Ozarks Viewpoints

Wednesday, January 8, 2014


Having gone through our share of slipping and sliding in snow and ice the past few weeks, brings to mind the tales that used to be told around Cassville about icing conditions in the distant past of the community.

My folks once talked about winters that were severe enough that Flat Creek, a free-flowing stream in those days, would provide ice for the community. That might be hard to believe in these days of ice-makers, but it was true.

The creek would freeze solid, and that area around east Seventh Street crossing of the stream, was a favorite one to secure ice for that time. Other areas were used at sometimes, but the Flat Creek near the community well that stood in the middle of the road, was probably as accessible as any, which made it the most popular.

Used saws

Large saws, that resembled cross-cut saws, with a handle on only one end, were used to cut chunks of ice out of the creek and tongs attached would pull them out of the water with brute strength and would load the chunks on wagons for transporting.

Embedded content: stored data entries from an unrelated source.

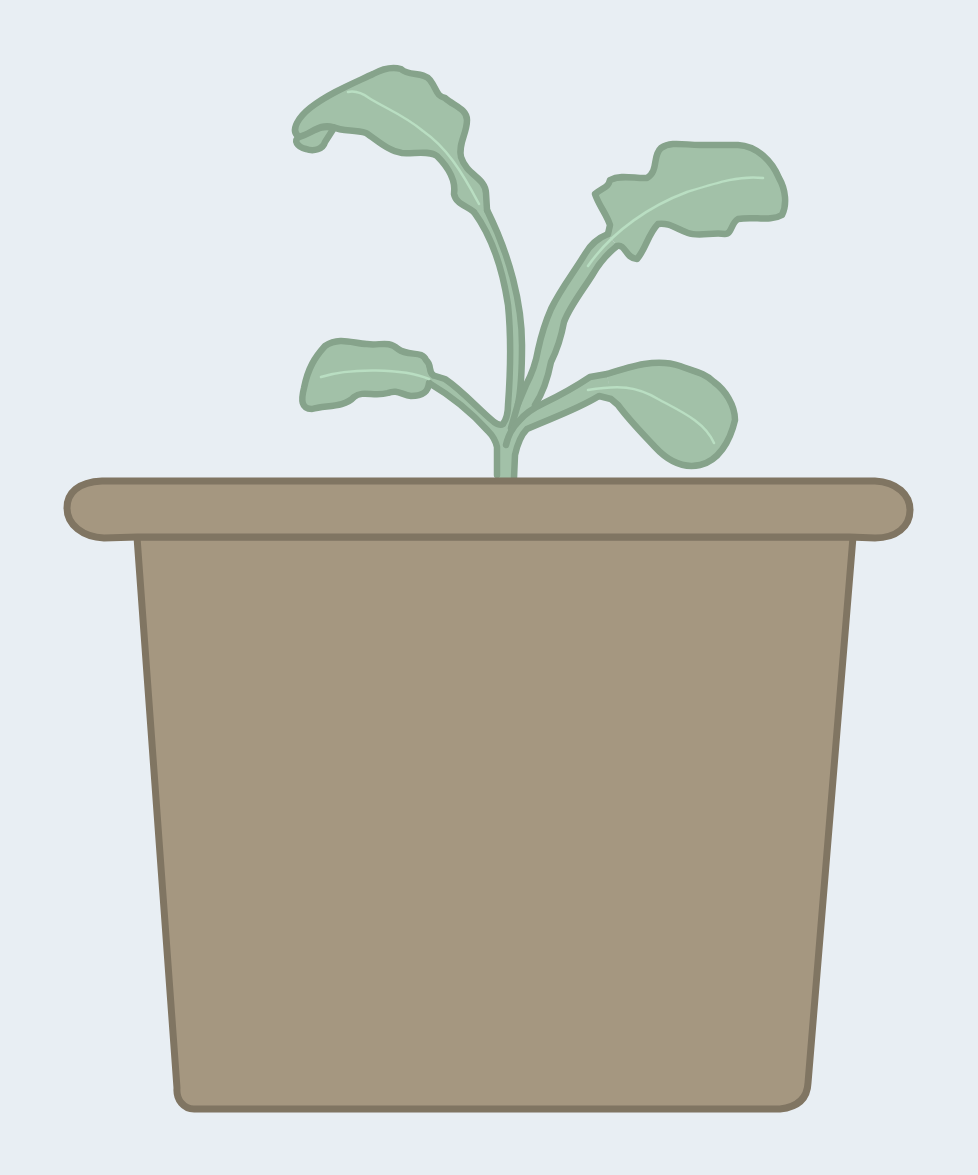
<!DOCTYPE html>
<html lang="en">
<head>
<meta charset="utf-8">
<title>Seedling in a pot</title>
<style>
:root {
  --sky: #e8eef3;
  --leaf: #a2c1a8;
  --leaf-edge: #86a38b;
  --vein: #b9dec2;
  --clay: #a59780;
  --clay-edge: #807562;
}
html, body { margin: 0; background: var(--sky); overflow: hidden; }
svg { display: block; width: 978px; height: 1175px; }
.plant, .pot { stroke-linejoin: round; stroke-linecap: round; }
.plant { fill: var(--leaf); stroke: var(--leaf-edge); stroke-width: 6.5; }
.stem-fill { stroke: none; }
.stem-edge { fill: none; }
.veins { fill: none; stroke: var(--vein); stroke-width: 2.5; }
.pot { fill: var(--clay); stroke: var(--clay-edge); stroke-width: 7; }
</style>
</head>
<body>
<svg viewBox="0 0 978 1175" role="img" aria-label="A young green seedling with four leaves in a brown pot">
  <rect width="978" height="1175" fill="var(--sky)"/>

  <g class="plant">
    <g id="stems">
      <path class="stem-fill" d="M497 478V447Q495 438 488 431Q462 403 429 383L432 375L445 379Q475 401 494 422L502 425Q507 418 508 405Q514 350 508 305Q497 245 474 212L487 208Q516 262 522 330L523 388Q532 375 536 355Q541 325 554 302Q575 268 590 244L608 234L617 246Q604 257 596 269Q580 291 566 316Q561 340 551 362Q546 389 537 404Q565 393 590 377L607 374L612 399L599 396Q570 414 527 429Q516 446 514 478Z"/>
      <path class="stem-edge" d="M497 475V447Q495 438 488 431Q463 403 429 383"/>
      <path class="stem-edge" d="M432 375L445 379C463 391 478 409 494 422Q500 426 503 424Q508 417 508 405C511 365 511 335 508 305C503 272 493 238 474 212"/>
      <path class="stem-edge" d="M487 210C510 256 522 304 522 345Q522 385 518 404L511 428"/>
      <path class="stem-edge" d="M608 234Q593 240 585 254C573 274 561 288 551 309Q543 327 538 350Q535 368 526 385L518 404"/>
      <path class="stem-edge" d="M617 246Q602 258 593 274C583 290 570 306 564 322Q560 344 551 362Q546 388 535 405"/>
      <path class="stem-edge" d="M506 445Q509 431 519 421Q527 411 544 403Q569 391 590 377L607 374"/>
      <path class="stem-edge" d="M611 399L599 396C578 409 552 418 527 429Q519 437 515 455L514 478"/>
    </g>

    <path id="leaf-upper-left" d="M474 212C467 206 456 204 454 194C456 181 449 168 437 156C429 150 414 154 402 153C388 151 377 140 366 133C354 129 343 132 333 127C319 123 312 134 299 137C293 140 297 147 306 149C314 152 323 149 325 142L334 128C319 124 313 133 299 137C289 130 300 116 310 108C329 93 354 83 373 74C384 68 394 67 401 69C409 77 423 71 430 80C437 89 436 96 445 98C454 106 467 109 467 120C467 134 458 143 461 157C467 176 485 177 486 193L487 210"/>
    <path id="leaf-upper-right" d="M608 234L610 225C606 213 599 206 595 194C603 187 608 188 610 180C621 174 636 179 647 178C659 171 652 156 661 148C671 141 684 145 700 145H738C757 146 772 161 779 178C786 190 787 205 782 215C770 222 754 216 738 219C731 223 732 234 725 234C712 232 699 237 688 233C677 229 668 222 658 224C648 234 646 249 637 259C625 258 626 244 617 246"/>
    <path id="leaf-lower-left" d="M429 383C428 394 420 396 411 396C402 395 397 389 388 393C374 397 363 390 354 397C344 408 325 405 312 409C301 409 301 400 304 388C308 368 315 357 325 346C340 336 354 344 367 344C380 346 388 340 398 349C409 357 422 350 426 360C432 365 428 371 433 375"/>
    <path id="leaf-lower-right" d="M607 374C632 366 657 358 680 366C693 371 705 373 714 382C725 390 735 405 735 420C730 442 718 461 700 465C681 469 667 460 655 447C641 432 629 420 618 405L611 399"/>
  </g>

  <g class="veins" stroke-linecap="round">
    <path d="M348 92Q358 90 369 98C383 107 404 115 423 131C446 147 461 170 479 204"/>
    <path d="M588 266C613 230 652 205 687 192C716 183 740 175 763 178"/>
    <path d="M321 377C349 368 403 368 429 379"/>
    <path d="M588 390C619 385 636 386 658 399C682 412 705 422 714 443"/>
  </g>

  <g class="pot">
    <path id="pot-body" d="M137 537L177 1088C176 1100 184 1109 194 1109H780Q807 1106 808 1083L853 537Z"/>
    <path id="pot-rim" d="M102 481H875C897 482 910 495 910 510C910 527 896 538 875 538L850 537H137L104 538C83 537 67 525 67 508C67 493 78 482 102 481Z"/>
  </g>
</svg>
</body>
</html>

Storage could have been in a couple of locations, either the mill that stood nearby or the old power plant, once called the Hide House. Winter weather was counted upon to prevent the chunks from melting fast as they were nestled in beds of straw or sawdust, whichever might be more available at the time.

Believe it or not, this method of getting a coolant in homes of Cassville worked fairly well for years. Naturally, when it was really needed, in the heat of summer, little or none of the Flat Creek ice remained for distribution.


Cassville got fortunate in later years when strawberries became the king of crops locally. So good were the berries out of our rocky county soil, there was a demand for them as far away as they could be shipped. St. Louis was a favored market for the berries.

Railway Ice Co. in Monett realized this need for shipment of carloads of berries out of points in the south part of the county and soon located a station in Cassville. The Ice House was at Sixth and East streets, part of the property now Arvest Bank and was stocked from the Monett plant where 600-pound chunks of ice were delivered as needed.

Their delivery out of a trailer truck was something to view, always from a distance, at Horine's insistence. They were slid out of the trailer, down a ramp and into the freezing part of the Ice House. There was a danger in this process, necessitating staying away from the ramp.

When a miscue did occur, some chunks of ice were fair game for the kids in the neighborhood who either took the large, dirty chunks home for washing, or ate them at the site.

Herschel Horine was the only manager of the plant here that I recall. Johnny Brock, a long-time employee and delivery person, who would also oversee the storage of any commodity in several seasons, which was a service that was helpful to many people and businesses.

However, the prime reason for the establishment of the facility here was to provide reefer car icing of strawberry shipments bound for as far as they could be shipped and remain in good condition. These were the days when there were hundreds of acres of Aromas and Blakemores planted and harvested.

Shipping points were also in Monett, Purdy, Butterfield, Exeter, Washburn and Seligman, with all these communities having their brokers and proudly displaying their berry sheds. Cassville's shed was adjacent to the Cassville and Exeter Railroad tracks about Ninth and West Streets, behind Jefferies Grocery Store, now the State Farm Insurance building.

Noisy procedure

Icing of the reefer cars was accomplished near the C&E Depot, which was not far from the Ray House up on Ninth Street and Townsend. But there was never a complaint from the folks for being awakened early in the morning while the cars were being prepared for receiving berries that would be picked later that morning. This was the process to keep them as fresh as possible.

Emmons (Hawkie) Hawk was the station manager at the time; his wife was my aunt Bland. She frequently accommodated me by providing a place in the second floor of the depot for me to watch the process.


One thing that has always amazed me is why something hasn't been developed to break ice on ponds during the wintertime for cattlemen? Seems like the only process that really works is a strong arm and a good ax.

When temperatures dip as low as they have recently, this is a process that needs to be accomplished more than once each day to keep water for animals.